- **RECORD EXTRACTS**:
========================================

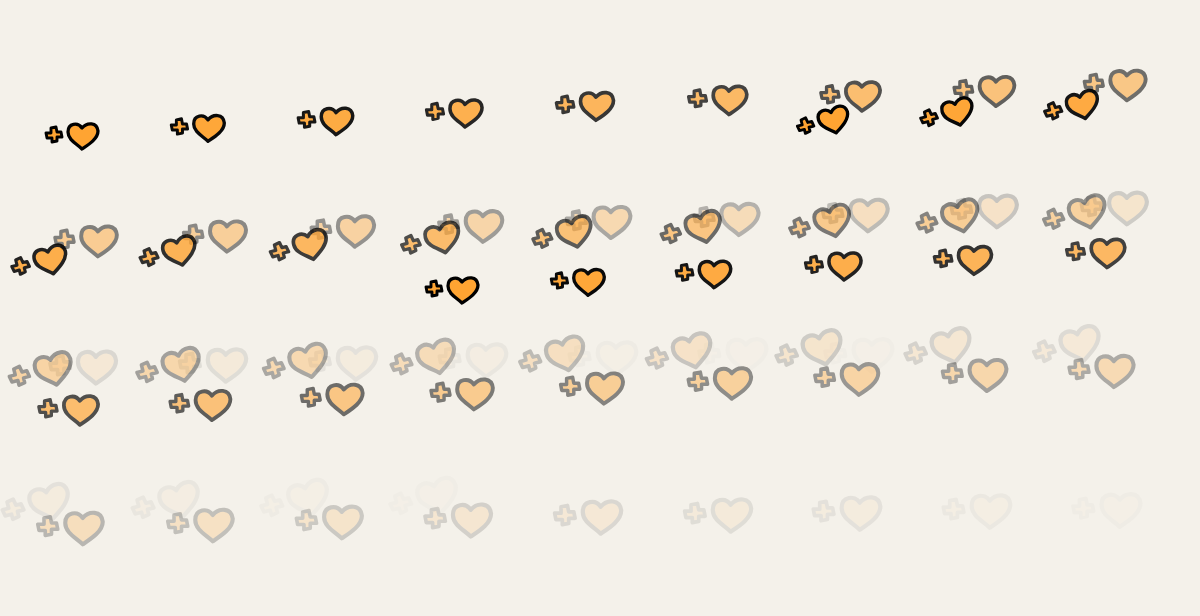
<!DOCTYPE html>
<html lang="en">
<head>
<meta charset="utf-8">
<title>Plus heart sprite sheet</title>
<style>
:root { --paper: #f4f1ea; --heart: #ffa432; --ink: #000; }
html, body { margin: 0; height: 100%; overflow: hidden; background: var(--paper); }
svg { display: block; width: 1200px; height: 616px; }
.sheet { fill: var(--heart); stroke: var(--ink); stroke-width: 3.3; stroke-linejoin: round; stroke-linecap: round; }
</style>
</head>
<body>
<svg viewBox="0 0 1200 616" role="img" aria-label="Sprite sheet of plus signs and hearts that rise and fade">
<defs>
<g id="plus-heart">
<path stroke-width="2.9" d="M-32 -8 L-27 -9 L-26 -4 L-22 -4 L-21 1 L-26 1 L-26 5 L-31 6 L-31 2 L-36 2 L-37 -3 L-32 -3 Z"/>
<path d="M-1 -8 C-5 -14 -15 -13 -15 -4 C-15 4 -6 8 -1 13 C5 9 15 3 15 -5 C14 -14 4 -14 -1 -8 Z"/>
</g>
<use id="plus-heart-tilted" href="#plus-heart" transform="rotate(-14)"/>
</defs>
<g class="sheet">
<g id="first-heart">
<use href="#plus-heart" transform="translate(83 136)"/>
<use href="#plus-heart" transform="translate(209 128) scale(1.02)" opacity=".96"/>
<use href="#plus-heart" transform="translate(337 121) scale(1.05)" opacity=".9"/>
<use href="#plus-heart" transform="translate(466 113) scale(1.07)" opacity=".84"/>
<use href="#plus-heart" transform="translate(597 106) scale(1.1)" opacity=".77"/>
<use href="#plus-heart" transform="translate(730 100) scale(1.12)" opacity=".72"/>
<use href="#plus-heart" transform="translate(863 96) scale(1.14)" opacity=".66"/>
<use href="#plus-heart" transform="translate(997 91) scale(1.16)" opacity=".6"/>
<use href="#plus-heart" transform="translate(1128 85) scale(1.18)" opacity=".54"/>
<use href="#plus-heart" transform="translate(99 241) scale(1.19)" opacity=".47"/>
<use href="#plus-heart" transform="translate(228 236) scale(1.2)" opacity=".43"/>
<use href="#plus-heart" transform="translate(356 231) scale(1.21)" opacity=".39"/>
<use href="#plus-heart" transform="translate(484 226) scale(1.22)" opacity=".35"/>
<use href="#plus-heart" transform="translate(612 222) scale(1.23)" opacity=".3"/>
<use href="#plus-heart" transform="translate(740 219) scale(1.24)" opacity=".26"/>
<use href="#plus-heart" transform="translate(869 215) scale(1.25)" opacity=".22"/>
<use href="#plus-heart" transform="translate(998 211) scale(1.26)" opacity=".18"/>
<use href="#plus-heart" transform="translate(1128 208) scale(1.26)" opacity=".15"/>
<use href="#plus-heart" transform="translate(97 367) scale(1.27)" opacity=".1"/>
<use href="#plus-heart" transform="translate(227 365) scale(1.28)" opacity=".08"/>
<use href="#plus-heart" transform="translate(357 363) scale(1.28)" opacity=".06"/>
<use href="#plus-heart" transform="translate(487 360) scale(1.29)" opacity=".04"/>
<use href="#plus-heart" transform="translate(617 358) scale(1.29)" opacity=".02"/>
<use href="#plus-heart" transform="translate(747 355) scale(1.3)" opacity=".01"/>
<use href="#plus-heart" transform="translate(873 355) scale(1.3)" opacity=".01"/>
</g>
<g id="tilted-heart">
<use href="#plus-heart-tilted" transform="translate(834 120)"/>
<use href="#plus-heart-tilted" transform="translate(958 112) scale(1.02)" opacity=".97"/>
<use href="#plus-heart-tilted" transform="translate(1083 105) scale(1.05)" opacity=".91"/>
<use href="#plus-heart-tilted" transform="translate(51 260) scale(1.07)" opacity=".86"/>
<use href="#plus-heart-tilted" transform="translate(180 251) scale(1.09)" opacity=".8"/>
<use href="#plus-heart-tilted" transform="translate(311 245) scale(1.11)" opacity=".75"/>
<use href="#plus-heart-tilted" transform="translate(443 238) scale(1.13)" opacity=".68"/>
<use href="#plus-heart-tilted" transform="translate(575 232) scale(1.15)" opacity=".62"/>
<use href="#plus-heart-tilted" transform="translate(704 227) scale(1.17)" opacity=".56"/>
<use href="#plus-heart-tilted" transform="translate(833 221) scale(1.18)" opacity=".5"/>
<use href="#plus-heart-tilted" transform="translate(961 216) scale(1.2)" opacity=".45"/>
<use href="#plus-heart-tilted" transform="translate(1088 212) scale(1.21)" opacity=".4"/>
<use href="#plus-heart-tilted" transform="translate(54 369) scale(1.22)" opacity=".37"/>
<use href="#plus-heart-tilted" transform="translate(182 365) scale(1.23)" opacity=".33"/>
<use href="#plus-heart-tilted" transform="translate(309 361) scale(1.24)" opacity=".3"/>
<use href="#plus-heart-tilted" transform="translate(437 357) scale(1.25)" opacity=".26"/>
<use href="#plus-heart-tilted" transform="translate(566 354) scale(1.26)" opacity=".22"/>
<use href="#plus-heart-tilted" transform="translate(693 351) scale(1.27)" opacity=".18"/>
<use href="#plus-heart-tilted" transform="translate(823 348) scale(1.28)" opacity=".15"/>
<use href="#plus-heart-tilted" transform="translate(952 346) scale(1.28)" opacity=".12"/>
<use href="#plus-heart-tilted" transform="translate(1081 344) scale(1.29)" opacity=".09"/>
<use href="#plus-heart-tilted" transform="translate(50 502) scale(1.3)" opacity=".06"/>
<use href="#plus-heart-tilted" transform="translate(180 500) scale(1.3)" opacity=".04"/>
<use href="#plus-heart-tilted" transform="translate(309 498) scale(1.31)" opacity=".02"/>
<use href="#plus-heart-tilted" transform="translate(438 496) scale(1.31)" opacity=".01"/>
</g>
<g id="last-heart">
<use href="#plus-heart" transform="translate(463 290)"/>
<use href="#plus-heart" transform="translate(589 282) scale(1.02)" opacity=".96"/>
<use href="#plus-heart" transform="translate(715 274) scale(1.05)" opacity=".91"/>
<use href="#plus-heart" transform="translate(845 266) scale(1.07)" opacity=".86"/>
<use href="#plus-heart" transform="translate(975 260) scale(1.1)" opacity=".79"/>
<use href="#plus-heart" transform="translate(1108 253) scale(1.12)" opacity=".73"/>
<use href="#plus-heart" transform="translate(81 410) scale(1.14)" opacity=".67"/>
<use href="#plus-heart" transform="translate(213 405) scale(1.16)" opacity=".61"/>
<use href="#plus-heart" transform="translate(345 399) scale(1.18)" opacity=".55"/>
<use href="#plus-heart" transform="translate(475 394) scale(1.19)" opacity=".49"/>
<use href="#plus-heart" transform="translate(605 388) scale(1.2)" opacity=".45"/>
<use href="#plus-heart" transform="translate(733 383) scale(1.21)" opacity=".41"/>
<use href="#plus-heart" transform="translate(860 379) scale(1.22)" opacity=".37"/>
<use href="#plus-heart" transform="translate(988 375) scale(1.23)" opacity=".33"/>
<use href="#plus-heart" transform="translate(1115 371) scale(1.24)" opacity=".29"/>
<use href="#plus-heart" transform="translate(84 528) scale(1.25)" opacity=".24"/>
<use href="#plus-heart" transform="translate(214 525) scale(1.25)" opacity=".2"/>
<use href="#plus-heart" transform="translate(343 522) scale(1.26)" opacity=".16"/>
<use href="#plus-heart" transform="translate(472 520) scale(1.27)" opacity=".13"/>
<use href="#plus-heart" transform="translate(602 517) scale(1.28)" opacity=".1"/>
<use href="#plus-heart" transform="translate(732 515) scale(1.28)" opacity=".08"/>
<use href="#plus-heart" transform="translate(861 513) scale(1.29)" opacity=".06"/>
<use href="#plus-heart" transform="translate(991 511) scale(1.29)" opacity=".03"/>
<use href="#plus-heart" transform="translate(1121 510) scale(1.3)" opacity=".015"/>
</g>
</g>
</svg>
</body>
</html>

========================================

- **TASK GOAL**: Nothing but a number, please: how many lines of the listing hold the word "body"?

- **WORKED SOLUTION**: 3